An Immigrant’s Story
To celebrate Welcoming Week at the James J. Hill Center, we spoke to Jessica Sutherland, Program Supervisor at the James J. Hill House, to learn about James J. Hill’s arrival in St. Paul as a Canadian immigrant.
What was St. Paul like in 1856, when James J. Hill arrived here?
St. Paul was a frontier village by the Mississippi River in 1856, with a population of around 10,000. Minnesota was still two years away from statehood, and only two houses had been built on Summit Avenue, where James J. Hill would later build his own mansion (ironically, Hill would later purchase these first two homes and demolish them to build his Summit Avenue mansion). St. Paul’s status as the northern most navigable point on the Mississippi River made it an ideal jumping off point for people wanting to be involved in the shipping industry.
What was life like for immigrants coming to St. Paul at that time?

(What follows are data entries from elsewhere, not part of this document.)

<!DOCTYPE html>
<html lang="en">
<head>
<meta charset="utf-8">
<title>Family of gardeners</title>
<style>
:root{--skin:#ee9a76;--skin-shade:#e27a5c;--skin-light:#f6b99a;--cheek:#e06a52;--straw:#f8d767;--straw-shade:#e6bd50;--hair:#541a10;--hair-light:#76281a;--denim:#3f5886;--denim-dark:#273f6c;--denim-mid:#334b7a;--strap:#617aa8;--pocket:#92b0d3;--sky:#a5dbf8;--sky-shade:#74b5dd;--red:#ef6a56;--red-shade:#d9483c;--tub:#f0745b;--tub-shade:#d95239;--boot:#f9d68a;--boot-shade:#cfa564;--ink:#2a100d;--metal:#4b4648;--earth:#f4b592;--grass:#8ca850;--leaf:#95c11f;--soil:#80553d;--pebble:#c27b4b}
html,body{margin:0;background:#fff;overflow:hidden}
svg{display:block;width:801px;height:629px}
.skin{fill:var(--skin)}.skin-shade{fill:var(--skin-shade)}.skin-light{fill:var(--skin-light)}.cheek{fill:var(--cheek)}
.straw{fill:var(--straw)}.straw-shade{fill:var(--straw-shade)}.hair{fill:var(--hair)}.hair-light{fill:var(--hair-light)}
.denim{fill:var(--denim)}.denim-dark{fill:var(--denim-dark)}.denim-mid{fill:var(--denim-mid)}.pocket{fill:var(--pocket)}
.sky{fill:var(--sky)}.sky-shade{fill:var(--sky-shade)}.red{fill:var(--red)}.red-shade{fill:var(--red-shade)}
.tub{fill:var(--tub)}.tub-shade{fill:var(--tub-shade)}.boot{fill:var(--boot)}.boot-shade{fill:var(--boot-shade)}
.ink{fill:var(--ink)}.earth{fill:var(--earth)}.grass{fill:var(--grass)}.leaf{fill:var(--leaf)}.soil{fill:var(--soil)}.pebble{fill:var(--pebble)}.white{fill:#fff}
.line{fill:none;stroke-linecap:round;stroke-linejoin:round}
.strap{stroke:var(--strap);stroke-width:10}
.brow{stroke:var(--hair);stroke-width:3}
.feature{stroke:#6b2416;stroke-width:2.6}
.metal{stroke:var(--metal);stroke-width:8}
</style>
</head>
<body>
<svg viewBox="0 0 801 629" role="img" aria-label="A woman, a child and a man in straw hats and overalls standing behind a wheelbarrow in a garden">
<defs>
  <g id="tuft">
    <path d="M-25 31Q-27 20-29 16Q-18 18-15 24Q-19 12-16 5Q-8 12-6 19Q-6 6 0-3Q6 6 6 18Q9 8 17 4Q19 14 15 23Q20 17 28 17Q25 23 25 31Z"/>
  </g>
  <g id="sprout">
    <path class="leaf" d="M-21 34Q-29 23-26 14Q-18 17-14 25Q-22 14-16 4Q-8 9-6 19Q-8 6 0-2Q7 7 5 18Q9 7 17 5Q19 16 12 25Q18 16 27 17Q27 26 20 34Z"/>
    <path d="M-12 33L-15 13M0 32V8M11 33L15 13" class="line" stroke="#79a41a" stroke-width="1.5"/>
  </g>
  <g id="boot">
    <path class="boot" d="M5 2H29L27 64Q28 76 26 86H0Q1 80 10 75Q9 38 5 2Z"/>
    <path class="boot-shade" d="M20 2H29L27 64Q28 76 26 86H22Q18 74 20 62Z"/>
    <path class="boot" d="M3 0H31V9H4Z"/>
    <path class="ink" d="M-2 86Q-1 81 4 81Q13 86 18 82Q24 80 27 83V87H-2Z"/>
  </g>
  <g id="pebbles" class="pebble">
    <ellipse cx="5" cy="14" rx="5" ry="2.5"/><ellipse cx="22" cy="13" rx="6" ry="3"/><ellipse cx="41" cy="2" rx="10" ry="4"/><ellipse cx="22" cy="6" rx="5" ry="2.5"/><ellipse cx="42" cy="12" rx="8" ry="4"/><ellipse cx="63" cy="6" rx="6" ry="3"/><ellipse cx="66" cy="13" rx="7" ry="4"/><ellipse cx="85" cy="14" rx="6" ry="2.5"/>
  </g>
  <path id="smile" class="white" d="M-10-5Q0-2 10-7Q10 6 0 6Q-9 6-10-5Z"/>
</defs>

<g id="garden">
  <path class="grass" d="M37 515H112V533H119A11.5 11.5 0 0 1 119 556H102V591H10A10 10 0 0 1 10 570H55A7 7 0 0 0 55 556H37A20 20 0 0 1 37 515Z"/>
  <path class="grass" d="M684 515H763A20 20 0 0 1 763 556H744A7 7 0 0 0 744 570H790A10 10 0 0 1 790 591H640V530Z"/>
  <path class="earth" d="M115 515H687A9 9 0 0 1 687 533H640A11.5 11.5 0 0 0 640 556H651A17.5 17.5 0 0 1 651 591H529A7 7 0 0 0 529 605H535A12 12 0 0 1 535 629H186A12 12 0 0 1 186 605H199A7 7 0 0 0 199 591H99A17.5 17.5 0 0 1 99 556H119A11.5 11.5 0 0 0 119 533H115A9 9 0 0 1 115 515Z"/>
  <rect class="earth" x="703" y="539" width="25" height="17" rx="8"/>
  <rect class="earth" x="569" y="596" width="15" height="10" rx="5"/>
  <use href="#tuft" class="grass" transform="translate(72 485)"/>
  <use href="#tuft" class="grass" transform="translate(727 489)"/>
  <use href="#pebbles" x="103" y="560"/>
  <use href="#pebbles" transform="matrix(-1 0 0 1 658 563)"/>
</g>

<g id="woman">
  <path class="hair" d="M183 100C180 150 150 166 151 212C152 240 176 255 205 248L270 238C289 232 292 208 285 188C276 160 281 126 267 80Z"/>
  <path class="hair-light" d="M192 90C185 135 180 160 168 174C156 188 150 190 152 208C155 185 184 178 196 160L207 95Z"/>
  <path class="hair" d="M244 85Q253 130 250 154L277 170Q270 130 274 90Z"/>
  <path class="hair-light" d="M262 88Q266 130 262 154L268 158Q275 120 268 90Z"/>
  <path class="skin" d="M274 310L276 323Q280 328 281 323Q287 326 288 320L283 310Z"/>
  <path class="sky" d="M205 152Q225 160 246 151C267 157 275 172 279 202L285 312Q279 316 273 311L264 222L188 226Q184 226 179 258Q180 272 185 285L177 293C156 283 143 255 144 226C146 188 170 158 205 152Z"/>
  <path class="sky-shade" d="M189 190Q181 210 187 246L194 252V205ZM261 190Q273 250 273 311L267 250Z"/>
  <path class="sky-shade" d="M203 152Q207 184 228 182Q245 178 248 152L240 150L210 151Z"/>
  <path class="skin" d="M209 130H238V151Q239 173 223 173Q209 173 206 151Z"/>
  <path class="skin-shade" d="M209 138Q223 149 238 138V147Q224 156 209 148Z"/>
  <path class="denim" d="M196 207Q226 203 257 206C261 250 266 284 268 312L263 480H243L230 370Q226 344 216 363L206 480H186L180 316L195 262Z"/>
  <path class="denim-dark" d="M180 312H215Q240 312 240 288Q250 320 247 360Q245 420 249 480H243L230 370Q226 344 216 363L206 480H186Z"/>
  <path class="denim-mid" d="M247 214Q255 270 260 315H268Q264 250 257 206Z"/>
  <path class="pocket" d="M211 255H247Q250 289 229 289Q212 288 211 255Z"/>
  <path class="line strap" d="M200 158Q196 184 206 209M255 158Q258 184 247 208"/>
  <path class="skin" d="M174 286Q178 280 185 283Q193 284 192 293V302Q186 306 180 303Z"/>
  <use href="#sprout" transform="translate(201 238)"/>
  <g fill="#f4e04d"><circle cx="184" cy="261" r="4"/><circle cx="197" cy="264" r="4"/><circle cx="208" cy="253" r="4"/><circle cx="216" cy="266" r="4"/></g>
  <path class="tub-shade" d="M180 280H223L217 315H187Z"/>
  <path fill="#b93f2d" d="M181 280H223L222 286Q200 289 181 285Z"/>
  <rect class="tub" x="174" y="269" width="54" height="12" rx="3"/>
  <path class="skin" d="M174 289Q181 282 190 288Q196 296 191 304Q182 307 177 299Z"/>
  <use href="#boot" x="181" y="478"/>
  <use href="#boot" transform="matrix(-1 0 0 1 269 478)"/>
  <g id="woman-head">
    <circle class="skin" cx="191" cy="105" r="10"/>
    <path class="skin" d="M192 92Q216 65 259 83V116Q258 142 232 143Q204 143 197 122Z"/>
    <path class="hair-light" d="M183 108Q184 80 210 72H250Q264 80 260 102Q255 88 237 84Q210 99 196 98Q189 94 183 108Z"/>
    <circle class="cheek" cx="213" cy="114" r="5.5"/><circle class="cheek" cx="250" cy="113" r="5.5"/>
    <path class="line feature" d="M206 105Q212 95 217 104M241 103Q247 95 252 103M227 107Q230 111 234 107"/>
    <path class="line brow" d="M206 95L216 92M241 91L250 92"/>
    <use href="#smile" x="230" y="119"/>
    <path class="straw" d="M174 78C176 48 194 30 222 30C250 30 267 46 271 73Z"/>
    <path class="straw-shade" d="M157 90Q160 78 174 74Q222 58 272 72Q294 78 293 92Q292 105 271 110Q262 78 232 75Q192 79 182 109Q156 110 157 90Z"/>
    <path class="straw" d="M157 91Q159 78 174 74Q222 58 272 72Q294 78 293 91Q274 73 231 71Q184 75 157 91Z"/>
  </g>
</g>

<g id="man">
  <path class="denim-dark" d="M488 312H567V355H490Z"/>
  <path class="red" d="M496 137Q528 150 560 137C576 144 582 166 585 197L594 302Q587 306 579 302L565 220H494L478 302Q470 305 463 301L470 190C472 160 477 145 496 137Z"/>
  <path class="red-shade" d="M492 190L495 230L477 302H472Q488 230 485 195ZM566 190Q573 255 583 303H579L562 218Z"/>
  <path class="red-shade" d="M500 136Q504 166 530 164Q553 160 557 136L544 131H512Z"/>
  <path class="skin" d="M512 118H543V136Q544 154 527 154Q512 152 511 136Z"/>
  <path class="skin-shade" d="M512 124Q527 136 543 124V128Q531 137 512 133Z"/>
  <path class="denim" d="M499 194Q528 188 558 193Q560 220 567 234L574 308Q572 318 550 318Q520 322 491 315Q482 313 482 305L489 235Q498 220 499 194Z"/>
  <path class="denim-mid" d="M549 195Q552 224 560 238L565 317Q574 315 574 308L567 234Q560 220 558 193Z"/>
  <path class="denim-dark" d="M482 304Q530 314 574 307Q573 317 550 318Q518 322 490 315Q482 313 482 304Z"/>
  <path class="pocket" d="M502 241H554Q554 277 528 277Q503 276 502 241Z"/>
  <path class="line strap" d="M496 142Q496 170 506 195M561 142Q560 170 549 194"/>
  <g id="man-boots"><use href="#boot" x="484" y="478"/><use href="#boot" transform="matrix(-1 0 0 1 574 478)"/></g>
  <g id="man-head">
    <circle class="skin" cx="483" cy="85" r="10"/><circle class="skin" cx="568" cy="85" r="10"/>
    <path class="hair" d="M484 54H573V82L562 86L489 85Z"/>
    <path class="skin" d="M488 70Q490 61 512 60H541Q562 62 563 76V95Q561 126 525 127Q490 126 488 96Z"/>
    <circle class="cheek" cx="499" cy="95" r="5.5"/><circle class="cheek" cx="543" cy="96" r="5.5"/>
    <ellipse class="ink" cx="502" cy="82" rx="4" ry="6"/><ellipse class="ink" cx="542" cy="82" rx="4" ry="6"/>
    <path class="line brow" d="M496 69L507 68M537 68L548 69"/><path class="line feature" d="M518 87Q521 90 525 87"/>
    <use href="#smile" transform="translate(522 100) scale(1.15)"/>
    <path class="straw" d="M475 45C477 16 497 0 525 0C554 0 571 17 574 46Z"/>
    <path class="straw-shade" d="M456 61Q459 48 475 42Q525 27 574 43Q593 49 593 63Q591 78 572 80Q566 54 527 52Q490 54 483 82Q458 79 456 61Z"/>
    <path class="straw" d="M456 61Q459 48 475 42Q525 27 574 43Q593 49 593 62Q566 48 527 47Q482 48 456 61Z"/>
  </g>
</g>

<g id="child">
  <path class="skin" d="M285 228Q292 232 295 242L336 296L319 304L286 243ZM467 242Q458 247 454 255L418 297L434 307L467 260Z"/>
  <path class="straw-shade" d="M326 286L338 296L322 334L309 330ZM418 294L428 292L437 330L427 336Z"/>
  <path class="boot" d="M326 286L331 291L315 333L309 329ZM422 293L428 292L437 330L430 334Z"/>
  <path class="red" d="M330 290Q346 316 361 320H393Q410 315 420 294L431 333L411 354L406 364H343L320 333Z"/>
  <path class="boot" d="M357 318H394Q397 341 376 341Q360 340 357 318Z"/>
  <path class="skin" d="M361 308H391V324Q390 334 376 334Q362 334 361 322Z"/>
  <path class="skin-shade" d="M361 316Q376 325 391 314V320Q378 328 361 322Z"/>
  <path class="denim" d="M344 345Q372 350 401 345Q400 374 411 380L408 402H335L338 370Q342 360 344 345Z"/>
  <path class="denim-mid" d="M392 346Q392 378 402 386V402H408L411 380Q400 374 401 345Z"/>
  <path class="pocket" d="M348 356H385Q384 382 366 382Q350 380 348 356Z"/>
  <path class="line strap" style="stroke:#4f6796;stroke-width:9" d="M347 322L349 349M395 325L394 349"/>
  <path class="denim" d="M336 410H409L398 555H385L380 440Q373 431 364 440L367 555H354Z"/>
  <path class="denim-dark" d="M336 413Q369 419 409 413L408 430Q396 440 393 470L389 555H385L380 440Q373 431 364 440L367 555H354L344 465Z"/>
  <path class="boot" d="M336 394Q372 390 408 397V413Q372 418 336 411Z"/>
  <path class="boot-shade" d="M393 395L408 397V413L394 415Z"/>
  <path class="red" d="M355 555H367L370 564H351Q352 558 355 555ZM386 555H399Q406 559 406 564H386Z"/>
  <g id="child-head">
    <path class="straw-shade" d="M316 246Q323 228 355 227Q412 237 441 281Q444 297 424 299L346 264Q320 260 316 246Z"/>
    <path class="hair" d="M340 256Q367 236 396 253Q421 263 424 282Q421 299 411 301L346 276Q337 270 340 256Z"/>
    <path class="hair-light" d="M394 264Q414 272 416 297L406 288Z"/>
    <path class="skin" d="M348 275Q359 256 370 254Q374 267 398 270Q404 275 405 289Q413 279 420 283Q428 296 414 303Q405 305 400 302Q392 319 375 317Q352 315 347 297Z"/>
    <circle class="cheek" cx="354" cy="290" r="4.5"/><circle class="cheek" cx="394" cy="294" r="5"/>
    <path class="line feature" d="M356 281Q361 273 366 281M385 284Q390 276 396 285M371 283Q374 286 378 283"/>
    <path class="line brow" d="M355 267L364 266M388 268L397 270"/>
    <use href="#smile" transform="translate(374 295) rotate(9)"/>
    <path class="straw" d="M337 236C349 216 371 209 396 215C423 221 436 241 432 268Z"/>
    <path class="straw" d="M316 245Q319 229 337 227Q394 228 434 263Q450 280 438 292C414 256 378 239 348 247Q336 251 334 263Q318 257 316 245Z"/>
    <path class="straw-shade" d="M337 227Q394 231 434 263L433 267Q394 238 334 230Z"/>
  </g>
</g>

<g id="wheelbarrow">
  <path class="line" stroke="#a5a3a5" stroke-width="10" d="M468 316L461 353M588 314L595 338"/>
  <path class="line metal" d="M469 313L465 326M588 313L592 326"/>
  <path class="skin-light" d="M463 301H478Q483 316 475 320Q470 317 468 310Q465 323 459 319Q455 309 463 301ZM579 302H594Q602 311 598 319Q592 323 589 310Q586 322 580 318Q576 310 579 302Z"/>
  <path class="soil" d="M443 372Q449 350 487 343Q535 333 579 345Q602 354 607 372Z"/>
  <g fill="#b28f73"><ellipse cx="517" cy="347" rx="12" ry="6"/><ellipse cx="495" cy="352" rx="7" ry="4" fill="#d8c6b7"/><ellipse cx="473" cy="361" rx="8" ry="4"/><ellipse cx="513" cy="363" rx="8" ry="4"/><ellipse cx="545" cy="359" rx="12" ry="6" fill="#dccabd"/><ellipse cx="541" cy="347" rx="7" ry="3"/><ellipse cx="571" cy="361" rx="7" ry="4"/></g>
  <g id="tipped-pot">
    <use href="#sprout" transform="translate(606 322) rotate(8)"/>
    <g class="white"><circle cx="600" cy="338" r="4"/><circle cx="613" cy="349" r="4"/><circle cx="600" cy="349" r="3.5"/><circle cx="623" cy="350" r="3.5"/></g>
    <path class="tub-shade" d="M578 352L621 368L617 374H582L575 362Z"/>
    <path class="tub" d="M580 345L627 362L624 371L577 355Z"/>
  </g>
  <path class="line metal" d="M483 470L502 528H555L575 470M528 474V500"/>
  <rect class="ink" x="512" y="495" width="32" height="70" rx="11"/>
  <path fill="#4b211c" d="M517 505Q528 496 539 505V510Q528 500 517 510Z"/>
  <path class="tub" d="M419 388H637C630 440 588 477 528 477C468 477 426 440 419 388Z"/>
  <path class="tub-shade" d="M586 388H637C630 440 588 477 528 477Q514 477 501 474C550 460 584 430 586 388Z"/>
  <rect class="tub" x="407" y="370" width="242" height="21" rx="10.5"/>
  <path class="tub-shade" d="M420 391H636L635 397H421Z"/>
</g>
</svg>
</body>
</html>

Life would’ve been difficult for immigrants coming to St. Paul; it was a rough town, with the arm of the law quite short, but the promise of a new beginning and more opportunities for advancement were enticing.
How was James J. Hill similar or different from other immigrants at that time?
Hill had a private school education until the age of 14, so he was likely better educated than many of the immigrants coming to St. Paul at the time. His ability to both do manual labor and write in a fair hand, figure accurately and network with the right people was an integral part of getting his first job in St. Paul. But I think all of the immigrants coming were all looking to chase the American Dream.
What was Mr. Hill’s first job in St. Paul?
Hill’s first job in St. Paul was as a “mud clerk,” which was the term for an entry-level shipping clerk who would stand in the mud at the edge of the Mississippi River and document the goods being loaded and unloaded.
What kind of business person was Mr. Hill?
I think that Hill had a public persona that was very different than his private one. In business, he was exacting, detail-oriented, hardworking, and no-nonsense. He was known for being difficult to work with because he held his employees to the same high standards that he held himself. But he also wasn’t the kind of leader or business owner who stayed in his “ivory tower”; he was very actively out on the front lines of his business. And I also think he was rewarded with a great deal of loyalty from his staff, and with a great deal of trust from his business partners.
What can entrepreneurs today learn from James J. Hill’s story?
I think Hill’s story is about being in the right place at the right time with the right combination of skills, knowledge and ambition to succeed. Hard work does not always equate success—think of the thousands of other immigrants who worked just as hard and didn’t become millionaires.
What is the most interesting thing about James J. Hill that most people don’t already know?
That when he was home with his kids, he was “Papa.” We have very sweet letters between him and his daughter Rachel where he says, “How does it come that you have not written to your poor old papa. I hope you have not forgotten me.” As opposed to a letter he wrote to the manufacturer providing the refrigerator for his home that, “if your work does not do what you have undertaken it shall do, I will tear it out.” Again, there’s that dichotomy of the public versus private persona.
Jessica Sutherland is the Program Supervisor of the James J. Hill House. She has worked for the Minnesota Historical Society (MNHS) for 7 years. For the past three years she has enjoyed supporting her staff in fulfilling MNHS’s mission of transforming lives using the power of history at the Hill House.